◆ **Your objective**
The answer must consist of every line below containing "background".

◆ **Data shown**
"""

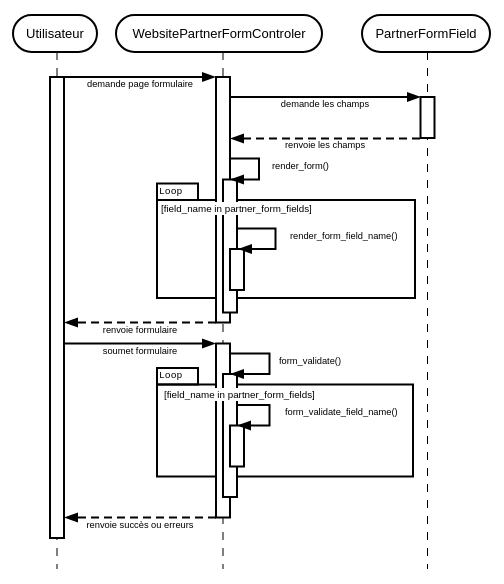
<!DOCTYPE html>
<html lang="fr">
<head>
<meta charset="utf-8">
<title>Diagramme de séquence – formulaire</title>
<style>
:root { --ink: #000; --paper: #fff; }
* { box-sizing: border-box; }
html, body { margin: 0; overflow: hidden; background: var(--paper); }
.diagram {
  position: relative; width: 504px; height: 584px; overflow: hidden;
  background: var(--paper); color: var(--ink);
  font-family: "Liberation Sans", Arial, sans-serif;
}
.lines { position: absolute; inset: 0; fill: none; stroke: var(--ink); stroke-width: 2; }
.lifelines { stroke-width: 1; stroke-dasharray: 8 8; }
.bar { fill: var(--paper); }
.reply { stroke-dasharray: 8 5; }
.heads { fill: var(--ink); stroke: none; }
.participant {
  position: absolute; top: 14px; height: 39px; margin: 0;
  display: flex; align-items: center; justify-content: center;
  border: 2px solid var(--ink); border-radius: 20px; background: var(--paper);
  font-size: 13px; font-weight: 400; white-space: nowrap;
}
.user { left: 12px; width: 86px; }
.controller { left: 115px; width: 208px; }
.field { left: 361px; width: 130px; }
.message, .guard, .loop {
  position: absolute; left: var(--x); top: var(--y); margin: 0;
  line-height: 12px; white-space: nowrap;
}
.message { font-size: 9.3px; }
.centered { transform: translateX(-50%); }
.guard { font-size: 9.8px; background: var(--paper); line-height: 13px; }
.loop { font: 9.7px/12px "Liberation Mono", monospace; }
</style>
</head>
<body>
<main class="diagram">
  <svg class="lines" width="504" height="584" viewBox="0 0 504 584" aria-hidden="true">
    <defs>
      <path id="head-right" d="M0 0L-14 -5V5Z"/>
      <path id="head-left" d="M0 0L14 -5V5Z"/>
    </defs>
    <g class="lifelines">
      <path d="M57 52V569"/>
      <path d="M223 52V569"/>
      <path d="M427.5 52V569"/>
    </g>
    <g class="loop-frames">
      <rect x="157" y="200" width="258" height="98"/>
      <rect x="157" y="183.5" width="41" height="16.5"/>
      <rect x="157" y="384.5" width="256" height="92"/>
      <rect x="157" y="368" width="41" height="16.5"/>
    </g>
    <g class="activations">
      <rect class="bar" x="50" y="77" width="14" height="461"/>
      <rect class="bar" x="216" y="77" width="14" height="245.5"/>
      <rect class="bar" x="223" y="179.5" width="14" height="133"/>
      <rect class="bar" x="230" y="249" width="14" height="41"/>
      <rect class="bar" x="216" y="343.5" width="14" height="174"/>
      <rect class="bar" x="223" y="374" width="14" height="123"/>
      <rect class="bar" x="230" y="425.5" width="14" height="41"/>
      <rect class="bar" x="420.5" y="97" width="14" height="41"/>
    </g>
    <g class="calls">
      <path d="M64 77H206"/>
      <path d="M230 97H410"/>
      <path d="M64 343.5H206"/>
      <path d="M230 158.5H259V179.5H238"/>
      <path d="M238 228.5H275.5V249H246"/>
      <path d="M230 353.5H269.5V374H238"/>
      <path d="M237 405H269.5V425.5H246"/>
    </g>
    <g class="reply">
      <path d="M420 138.5H240"/>
      <path d="M216 322.5H74"/>
      <path d="M216 517.5H74"/>
    </g>
    <g class="heads">
      <use href="#head-right" x="216" y="77"/>
      <use href="#head-right" x="421" y="97"/>
      <use href="#head-right" x="216" y="343.5"/>
      <use href="#head-left" x="230" y="138.5"/>
      <use href="#head-left" x="230" y="179.5"/>
      <use href="#head-left" x="238" y="249"/>
      <use href="#head-left" x="64" y="322.5"/>
      <use href="#head-left" x="230" y="374"/>
      <use href="#head-left" x="237" y="425.5"/>
      <use href="#head-left" x="64" y="517.5"/>
    </g>
  </svg>

  <h2 class="participant user">Utilisateur</h2>
  <h2 class="participant controller">WebsitePartnerFormControler</h2>
  <h2 class="participant field">PartnerFormField</h2>

  <p class="message centered" style="--x:140px;--y:78px">demande page formulaire</p>
  <p class="message centered" style="--x:325px;--y:98px">demande les champs</p>
  <p class="message centered" style="--x:325px;--y:139px">renvoie les champs</p>
  <p class="message" style="--x:272px;--y:160px">render_form()</p>

  <p class="loop" style="--x:159px;--y:186px">Loop</p>
  <p class="guard" style="--x:161px;--y:202px">[field_name in partner_form_fields]</p>
  <p class="message" style="--x:290px;--y:230px">render_form_field_name()</p>
  <p class="message centered" style="--x:140px;--y:324px">renvoie formulaire</p>

  <p class="message centered" style="--x:140px;--y:345px">soumet formulaire</p>
  <p class="message" style="--x:279px;--y:355px">form_validate()</p>
  <p class="loop" style="--x:159px;--y:370px">Loop</p>
  <p class="guard" style="--x:164px;--y:388px">[field_name in partner_form_fields]</p>
  <p class="message" style="--x:285px;--y:406px">form_validate_field_name()</p>
  <p class="message centered" style="--x:140px;--y:519px">renvoie succès ou erreurs</p>
</main>
</body>
</html>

"""

◆ **Response to the exercise**
html, body { margin: 0; overflow: hidden; background: var(--paper); }
  background: var(--paper); color: var(--ink);
  border: 2px solid var(--ink); border-radius: 20px; background: var(--paper);
.guard { font-size: 9.8px; background: var(--paper); line-height: 13px; }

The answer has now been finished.